By now you must tink I pretty much hate video-based 360° content and think Virtual Reality is doomed to fail if it becomes the de facto standard…
Well, I’m no fan of the technology, especially for VR-purposes. But I do believe it’s a necessary evil to ignite the first wave of consumer adaption of VR. The one big benefit of video is that almost every device, including smartphones, can play back video. An iPhone 5, for example, has a screen that’s just large enough to work with Google Cardboard and plays 360° videos in VR mode just fine. A 360° video can even be played back in-browser on a decent Android phone through Kolor Eyes, a service recentlyacquired by GoPro.
Henry, on the other hand, will require an Oculus Rift that hooked up to amonstrously fast gaming PC that very few people own. And according to research by Valve, co-developer of the HTC Vive headset, even gamers aren’t planning to upgrade their PCs for VR.
On top of that, mobile VR solutions like Google Cardboard and Samsung Gear VR don’t feature positional tracking, so you can’t do a whole lot more in VR than just look around. And even if they did have this feature, the current generation of mobile hardware can’t display cinema quality 3D graphics in real-time at the resolution and frame rate required for VR.
So, for most purposes, 360° video is currently the only way to easily present high quality content to the more casual VR early adopters that are willing to buy inexpensive mobile VR hardware to give it a try. I think they will be blown away by their first experience, and maybe a few after that, followed by that “is this it?” moment. I believe that in the long run video-based VR isn’t compelling enough for the the general public to go through the relatively uncomfortable experience of wearing a VR headset.
To overcome that, developers will need to make VR-specific content that is so incredibly awesome that people forget they’re in a virtual world altogether. My rule of thumb: if you can also experience VR content in any other way than VR—by dragging around a 360° video on your Facebook timeline, for example—it won’t keep consumers engaged for long.
I’m confident that VR production and presentation technologies will be developing at a rapid rate in the next few years and that it won’t take long for real time 3D to reach the level of quality and performance on mobile devices that VR requires to deliver outstanding immersive storytelling.
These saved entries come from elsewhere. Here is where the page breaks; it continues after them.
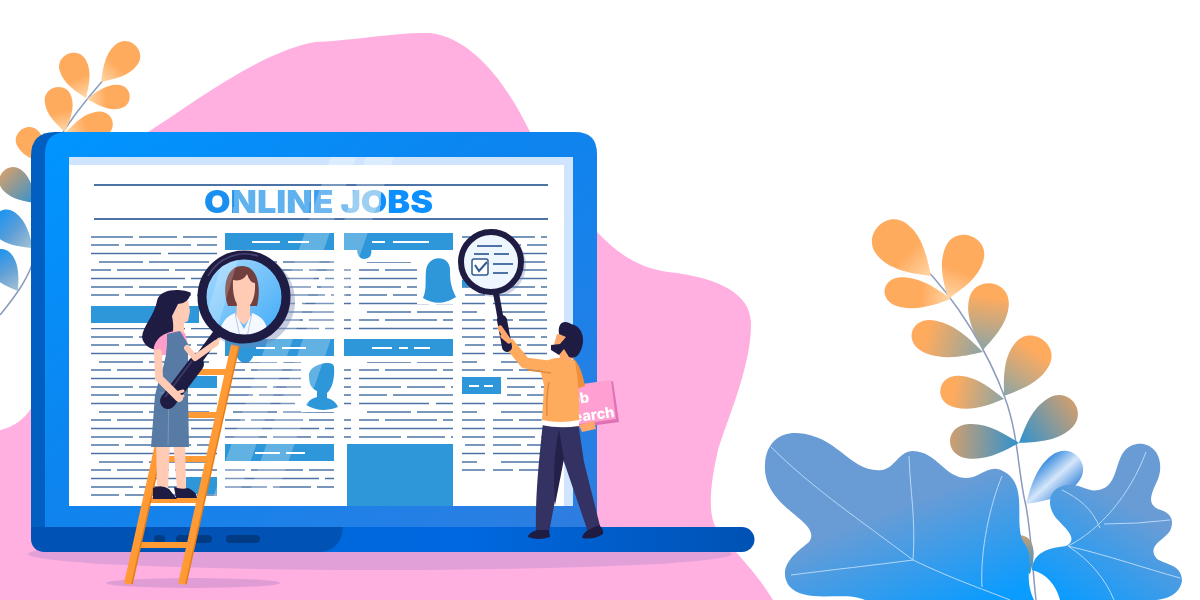
<!DOCTYPE html>
<html lang="en">
<head>
<meta charset="utf-8">
<title>Online Jobs</title>
<style>
:root{--pink:#ffafe0;--blue:#0090ff;--deep:#005fc0;--panel:#2d97d9;--ink:#4c72a6;--navy:#1f1c44;--trouser:#343262;--orange:#ffab5e;--wood:#ff9a35;--skin:#ffcbb5;--tan:#ffa86c;--denim:#587ba5;--white:#fff}
html,body{margin:0;background:var(--white);overflow:hidden}
svg{display:block;width:1200px;height:600px}
.panel{fill:var(--panel)}
.copy{fill:url(#copy)}
.rule{stroke:var(--ink);stroke-width:2}
.dash{stroke:var(--white);stroke-width:2;fill:none}
.stem{fill:none;stroke:#8a9bbd;stroke-width:1.5}
.vein{fill:none;stroke:#b5d8fa;stroke-width:1}
.navy{fill:var(--navy)}
.skin{fill:var(--skin)}
.title{font:900 31px Inter,"Liberation Sans",sans-serif;fill:url(#titleFill)}
.sign{font:800 15px Inter,"Liberation Sans",sans-serif;fill:var(--white)}
</style>
</head>
<body>
<svg viewBox="0 0 1200 600" xmlns="http://www.w3.org/2000/svg">
<defs>
  <linearGradient id="frame" x1="0" y1="0" x2="1" y2="1"><stop offset="0" stop-color="#0095ff"/><stop offset=".45" stop-color="#0d84ef"/><stop offset="1" stop-color="#2f7de0"/></linearGradient>
  <linearGradient id="base"><stop offset="0" stop-color="#0068d6"/><stop offset=".6" stop-color="#0068e0"/><stop offset="1" stop-color="#0052b4"/></linearGradient>
  <linearGradient id="titleFill" gradientUnits="userSpaceOnUse" x1="204" y1="200" x2="433" y2="212"><stop offset=".13" stop-color="#1a8ff0"/><stop offset=".13" stop-color="#5fb2ee"/><stop offset=".46" stop-color="#5fb2ee"/><stop offset=".46" stop-color="#3d9fec"/><stop offset=".56" stop-color="#3d9fec"/><stop offset=".56" stop-color="#7cbfee"/><stop offset=".77" stop-color="#7cbfee"/><stop offset=".77" stop-color="#0d90ff"/></linearGradient>
  <linearGradient id="leafOrange" x2="0" y2="1"><stop offset=".55" stop-color="#ffab5e"/><stop offset="1" stop-color="#ffd7a8"/></linearGradient>
  <linearGradient id="leafMix" x2="0" y2="1"><stop offset=".2" stop-color="#ffab5e"/><stop offset="1" stop-color="#8ba5a5"/></linearGradient>
  <linearGradient id="leafTeal" x2="0" y2="1"><stop offset="0" stop-color="#cf9f70"/><stop offset="1" stop-color="#2f92cf"/></linearGradient>
  <linearGradient id="leafBlue" x2="0" y2="1"><stop offset="0" stop-color="#1593f2"/><stop offset=".5" stop-color="#5f9fd8"/><stop offset="1" stop-color="#a9c3d0"/></linearGradient>
  <linearGradient id="leafPale"><stop offset="0" stop-color="#3f8fe0"/><stop offset=".5" stop-color="#d5e6fa"/><stop offset="1" stop-color="#4e93de"/></linearGradient>
  <linearGradient id="bigLeaf" x1=".35" y1=".2" x2=".85" y2="1"><stop offset=".3" stop-color="#699cd5"/><stop offset="1" stop-color="#0a9cff"/></linearGradient>
  <linearGradient id="bigLeafRight" x1=".7" y1=".2" x2=".2" y2="1"><stop offset=".2" stop-color="#699cd5"/><stop offset="1" stop-color="#0a9cff"/></linearGradient>
  <linearGradient id="lens" x2="1" y2="1"><stop offset="0" stop-color="#a9dcff"/><stop offset="1" stop-color="#3fa9f5"/></linearGradient>
  <pattern id="copy" patternUnits="userSpaceOnUse" x="91" y="236" width="134" height="50">
    <path d="M0 1H42M48 1H86M92 1H126M0 9H28M34 9H100M106 9H126M0 17.500H70M77 17.500H126M8 26H52M58 26H118M0 34H20M26 34H78M84 34H126M0 42.500H94M100 42.500H126" fill="none" stroke="#4c72a6" stroke-width="1.700"/>
  </pattern>
  <path id="leaf" d="M0 0C-9 -13 -22 -30 -20 -49C-18 -73 18 -73 20 -49C22 -30 9 -13 0 0Z"/>
  <clipPath id="screenClip"><rect x="69" y="157" width="504" height="349"/></clipPath>
  <clipPath id="lensClip"><circle cx="244" cy="297" r="38"/></clipPath>
</defs>

<g id="backdrop">
  <path fill="var(--pink)" d="M148 132C195 102 260 52 315 42C360 40 395 32 430 33C475 38 510 90 530 132L597 232C622 258 642 268 668 272C705 276 750 288 751 322C752 365 727 420 718 450C711 480 707 512 716 528C735 553 755 570 773 600H0V430C14 427 25 418 31 408V300Z"/>
  <path fill="var(--white)" d="M0 132H31V408C25 418 14 427 0 430Z"/>
</g>

<g id="left-branch">
  <path class="stem" d="M112 70C90 95 55 135 45 170"/>
  <path class="stem" stroke="#5b97cf" d="M36 250C32 275 14 298 0 315"/>
  <g fill="url(#leafOrange)">
    <use href="#leaf" transform="translate(101 82) rotate(43) scale(.75)"/>
    <use href="#leaf" transform="translate(86 98) rotate(-22) scale(.71)"/>
    <use href="#leaf" transform="translate(87 99) rotate(86) scale(.6 .64)"/>
    <use href="#leaf" transform="translate(65 132) rotate(-12) scale(.68)"/>
    <use href="#leaf" transform="translate(65 133) rotate(76) scale(.65 .73)"/>
    <use href="#leaf" transform="translate(47 165) rotate(-36) scale(.65)"/>
  </g>
  <use href="#leaf" fill="url(#leafTeal)" transform="translate(36 203) rotate(-46) scale(.68)"/>
  <use href="#leaf" fill="url(#leafBlue)" transform="translate(33 248) rotate(-49) scale(.75)"/>
  <use href="#leaf" fill="url(#leafBlue)" transform="translate(18 291) rotate(-32) scale(.7)"/>
</g>

<g id="laptop">
  <ellipse cx="380" cy="554" rx="352" ry="16" fill="#d99bd6" opacity=".75"/>
  <path fill="var(--deep)" d="M55 132H110V540H46Q31 540 31 525V156Q31 132 55 132Z"/>
  <path fill="url(#frame)" d="M67 132H575Q597 132 597 154V530H45V154Q45 132 67 132Z"/>
  <path fill="url(#base)" d="M31 527H742A12 12 0 0 1 742 552H46Q31 552 31 537Z"/>
  <path fill="#004da8" opacity=".75" d="M31 527H343C342 542 334 552 318 552H46Q31 552 31 537Z"/>
  <g fill="#003b83"><rect x="154" y="535" width="11" height="8" rx="4"/><rect x="176" y="535" width="36" height="8" rx="4"/><rect x="226" y="535" width="34" height="8" rx="4"/></g>
  <rect x="69" y="157" width="504" height="349" fill="var(--white)"/>
  <path fill="#cfe5ff" d="M69 157H573V506H564V165H69Z"/>
</g>

<g id="newspaper" clip-path="url(#screenClip)">
  <path class="rule" d="M94 185H548M94 219H548"/>
  <text class="title" x="204" y="213" textLength="229" lengthAdjust="spacingAndGlyphs">ONLINE JOBS</text>
  <g id="column-one">
    <rect class="copy" x="91" y="234" width="126" height="68"/>
    <rect class="panel" x="91" y="306" width="108" height="17"/>
    <rect class="copy" x="91" y="328" width="126" height="173"/>
    <rect class="panel" x="189" y="376" width="28" height="12"/>
    <rect class="panel" x="186" y="477" width="31" height="17"/>
  </g>
  <g id="column-two">
    <rect class="panel" x="225" y="233" width="109" height="17"/>
    <path class="dash" d="M252 242H280M288 242H309"/>
    <rect class="copy" x="225" y="256" width="109" height="76"/>
    <rect class="panel" x="225" y="339" width="109" height="17"/>
    <path class="panel" d="M236 354H254Q251 364 244 363Q238 362 236 354Z"/>
    <path class="dash" d="M256 348H275M282 348H306"/>
    <rect class="copy" x="225" y="362" width="76" height="50"/>
    <rect class="copy" x="225" y="412" width="109" height="27"/>
    <path class="panel" d="M309 376C308 364 334 359 334 367C335 378 332 389 327 393V398Q335 400 338 407Q322 414 306 405Q309 399 317 397V391C310 388 309 382 309 376Z"/>
    <rect class="panel" x="225" y="444" width="109" height="17"/>
    <path class="dash" d="M255 453H280M286 453H305"/>
    <rect class="copy" x="225" y="466" width="109" height="28"/>
  </g>
  <g id="column-three">
    <rect class="panel" x="344" y="233" width="109" height="17"/>
    <path class="panel" d="M357 249H371Q373 258 364 259Q357 258 357 249Z"/>
    <path class="dash" d="M372 242H385M393 242H429"/>
    <rect class="copy" x="344" y="262" width="73" height="42"/>
    <rect class="copy" x="344" y="304" width="109" height="27"/>
    <path class="panel" d="M426 271C427 254 451 254 450 271C450 281 451 287 456 297Q439 308 423 298C427 289 425 280 426 271Z"/>
    <rect class="panel" x="344" y="339" width="109" height="17"/>
    <path class="dash" d="M372 348H392M399 348H408M414 348H430"/>
    <rect class="copy" x="344" y="362" width="109" height="77"/>
    <rect class="panel" x="347" y="444" width="106" height="62"/>
  </g>
  <g id="column-four">
    <rect class="copy" x="462" y="232" width="85" height="140"/>
    <rect class="panel" x="462" y="377" width="39" height="17"/>
    <path class="dash" d="M469 386H479M484 386H493"/>
    <rect class="copy" x="507" y="372" width="40" height="26"/>
    <rect class="copy" x="462" y="399" width="85" height="77"/>
    <rect class="panel" x="462" y="280" width="28" height="7"/>
  </g>
  <g fill="var(--white)" opacity=".25"><path d="M331 157H356L235 506H210ZM366 157H394L273 506H245Z"/></g>
</g>

<g id="ladder">
  <ellipse cx="193" cy="583" rx="87" ry="5" fill="#d394cf" opacity=".7"/>
  <path fill="none" stroke="var(--wood)" stroke-width="6" d="M176 372H229M166 415H221M152 459H211M145 500H202M136 545H192"/>
  <path fill="none" stroke="var(--wood)" stroke-width="8" d="M181 345L128 584M235 345L182 584"/>
  <path fill="none" stroke="#e47c18" stroke-width="1.500" d="M185 346L132 584M239 346L186 584"/>
</g>

<g id="woman">
  <path class="skin" d="M156 440H170L168 489H157ZM173 440H185L186 489H177Z"/>
  <path class="navy" d="M153 488Q161 484 169 489L177 499H153ZM174 487Q182 490 188 488Q197 492 197 498H176Z"/>
  <path class="skin" d="M170 318H184V340L168 338Z"/>
  <path class="skin" d="M169 300H188L190 311L188 321Q180 326 172 321Z"/>
  <path class="navy" d="M191 293C184 289 160 287 157 301C155 314 143 326 142 337C144 351 164 354 169 344C174 334 174 326 172 316L178 304Q188 304 191 293Z"/>
  <path fill="#ff9fc9" d="M160 337Q172 328 185 333L190 352L156 356Q150 347 160 337Z"/>
  <path fill="var(--denim)" d="M167 334L180 331L188 344V396L189 447H151L155 395L160 376Q168 357 167 334Z"/>
  <path fill="none" stroke="#7997b8" d="M160 393H188M169 395L168 445"/>
</g>

<g id="large-magnifier">
  <circle cx="248" cy="301" r="47" fill="#7082b0" opacity=".4"/>
  <circle cx="244" cy="297" r="40" fill="url(#lens)"/>
  <g clip-path="url(#lensClip)">
    <path fill="#713f3d" d="M228 306C222 291 225 266 242 266C259 266 261 290 257 306Z"/>
    <path class="skin" d="M237 302H250V318L244 325L236 318Z"/>
    <path class="skin" d="M233 280Q243 282 247 274Q250 283 255 283C256 300 249 309 244 309C238 309 232 299 233 280Z"/>
    <path fill="#f4f8ff" d="M235 313L244 329L252 313C265 317 268 326 269 342H218C220 325 224 317 235 313Z"/>
    <path fill="none" stroke="#b6cbe6" d="M235 313L240 337M252 313L247 337"/>
    <path fill="var(--white)" opacity=".2" d="M224 256H239L216 333H201Z"/>
  </g>
  <circle cx="244" cy="297" r="42" fill="none" stroke="var(--navy)" stroke-width="9"/>
  <path fill="none" stroke="#494573" stroke-width="1.500" d="M208 276A42 42 0 0 1 258 256"/>
  <path stroke="var(--navy)" stroke-width="9" d="M217 334L198 360"/>
  <path stroke="var(--navy)" stroke-width="16" stroke-linecap="round" d="M196 364L168 401"/>
  <path stroke="#3d3967" stroke-width="2" d="M192 361L165 397"/>
  <g fill="none" stroke="var(--skin)" stroke-linecap="round" stroke-linejoin="round">
    <path stroke-width="8" d="M158 353L159 378L179 398"/>
    <path stroke-width="6" d="M187 348L195 358L216 343"/>
    <path stroke-width="3" d="M176 393L183 391M178 399L183 396M215 343L219 339"/>
  </g>
</g>

<g id="man">
  <g id="sign">
    <path fill="#de72b5" d="M570 390L613 381L619 422L576 428Z"/>
    <path fill="#ff9fd2" d="M568 386L611 380L616 419L573 425Z"/>
    <g transform="translate(563 406) rotate(-8)"><text class="sign" textLength="27" lengthAdjust="spacingAndGlyphs">Job</text><text class="sign" x="-1" y="18" textLength="51" lengthAdjust="spacingAndGlyphs">Search</text></g>
  </g>
  <path fill="#ef8f3b" d="M573 358Q581 365 585 386L576 389Z"/>
  <path fill="var(--tan)" d="M579 425L594 421L596 429L582 432Z"/>
  <path fill="var(--trouser)" d="M543 422H578L584 462L600 526L588 532L563 459L549 532H536C535 492 540 452 543 422Z"/>
  <path fill="#232149" d="M559 430L564 459L555 505Q552 460 559 430Z"/>
  <path class="navy" d="M537 530H549L550 537Q538 541 528 537Q528 533 537 530ZM588 530L599 525Q604 529 603 534Q594 540 582 538Q583 533 588 530Z"/>
  <path fill="var(--white)" d="M542 417H579V426Q560 429 541 425Z"/>
  <path fill="var(--orange)" d="M548 360Q562 355 575 361Q580 390 579 420Q560 424 542 420L544 385L541 373Z"/>
  <path fill="var(--tan)" d="M557 334L575 335V357Q568 363 560 359L559 352L553 348Z"/>
  <path class="navy" d="M559 334C557 319 568 321 571 324C582 326 586 339 581 350Q577 360 569 357L564 349L559 355L551 350V345L560 344L566 337Z"/>
  <path fill="none" stroke="var(--orange)" stroke-width="11" stroke-linejoin="round" d="M556 367L525 363L508 342"/>
  <path fill="none" stroke="#e68b37" stroke-width="1.500" d="M551 373L528 370M549 382Q546 397 547 416"/>
</g>

<g id="small-magnifier">
  <circle cx="494" cy="265" r="32" fill="#7082b0" opacity=".35"/>
  <circle cx="491" cy="262" r="29" fill="#eef6ff"/>
  <path class="rule" d="M477 246H502M474 254H489M494 254H509M493 264H513M493 273H508"/>
  <rect x="472" y="259" width="16" height="16" rx="2" fill="var(--white)" stroke="#315b91" stroke-width="1.500"/>
  <path fill="none" stroke="#315b91" stroke-width="2" d="M475 265L479 271L487 262"/>
  <circle cx="491" cy="262" r="30" fill="none" stroke="var(--navy)" stroke-width="6"/>
  <path stroke="var(--navy)" stroke-width="6" d="M496 293L501 321"/>
  <path stroke="var(--navy)" stroke-width="10" stroke-linecap="round" d="M502 320L507 347"/>
  <path fill="none" stroke="var(--tan)" stroke-width="5" stroke-linecap="round" d="M509 341L500 328M509 341L503 336"/>
</g>

<g id="right-branch">
  <path class="stem" d="M920 263C958 301 989 354 1005 398C1019 436 1018 475 1026 506C1032 540 1032 565 1036 600"/>
  <g fill="url(#leafOrange)">
    <use href="#leaf" transform="translate(931 276) rotate(-47) scale(1.080)"/>
    <use href="#leaf" transform="translate(948 299) rotate(20)"/>
    <use href="#leaf" transform="translate(951 299) rotate(-82) scale(.75 1)"/>
  </g>
  <g fill="url(#leafMix)">
    <use href="#leaf" transform="translate(983 350) rotate(7)"/>
    <use href="#leaf" transform="translate(983 352) rotate(-74) scale(.85 1.100)"/>
    <use href="#leaf" transform="translate(1004 396) rotate(34) scale(1.020)"/>
    <use href="#leaf" transform="translate(1004 399) rotate(-81) scale(.8 .96)"/>
  </g>
  <g fill="url(#leafTeal)">
    <use href="#leaf" transform="translate(1019 443) rotate(54) scale(.95 1.020)"/>
    <use href="#leaf" transform="translate(1019 443) rotate(-88) scale(.86 1.030)"/>
    <use href="#leaf" transform="translate(1030 574) rotate(-20) scale(.6)"/>
  </g>
  <use href="#leaf" fill="url(#leafPale)" transform="translate(1026 504) rotate(48) scale(.95 1.050)"/>
</g>

<g id="broad-leaves">
  <path fill="url(#bigLeaf)" d="M765 464C766 441 782 432 797 433C838 435 850 473 882 470C895 468 899 451 913 451C938 452 944 478 967 478C980 478 987 465 1001 470C1031 483 1012 523 1024 543C1036 558 1022 575 1034 600H865C845 590 806 605 789 586C776 566 797 552 809 542C824 521 762 509 765 464Z"/>
  <path class="vein" d="M771 447C812 488 860 520 913 560C955 580 980 588 1010 600M913 560C916 520 910 490 909 456M913 560C875 565 830 570 791 575M982 587C980 550 990 505 1002 476"/>
  <path fill="url(#bigLeafRight)" d="M1060 600C1056 585 1047 574 1032 570C1033 553 1047 548 1066 546C1079 539 1066 529 1056 518C1044 502 1051 486 1068 485C1084 484 1088 494 1102 489C1122 482 1112 448 1137 444C1155 442 1165 460 1158 479C1152 493 1146 503 1158 509C1173 513 1174 522 1170 531C1163 541 1146 546 1157 559C1167 565 1182 565 1182 581C1180 594 1166 600 1154 600Z"/>
  <path class="vein" d="M1146 452C1130 495 1100 530 1068 546M1104 524Q1138 524 1170 520M1100 528C1092 508 1078 498 1062 490M1068 546C1110 556 1144 568 1180 578M1068 546C1090 560 1106 580 1114 600"/>
</g>
</svg>
</body>
</html>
I think that when that moment arrives, consumer VR will really take off and 360° video will be used for the practical purposes that 360° photos serve today, like real estate showcasing and virtual tours.
I can’t wait for that moment to arrive.
Thanks for reading. This was my very first post after a year without blogging (becoming a father apparently takes more time to get used to than VR…). Before that I wrote many articles about 3D printing. I’m already working on my next article here, so follow me if you want to be the first to read it.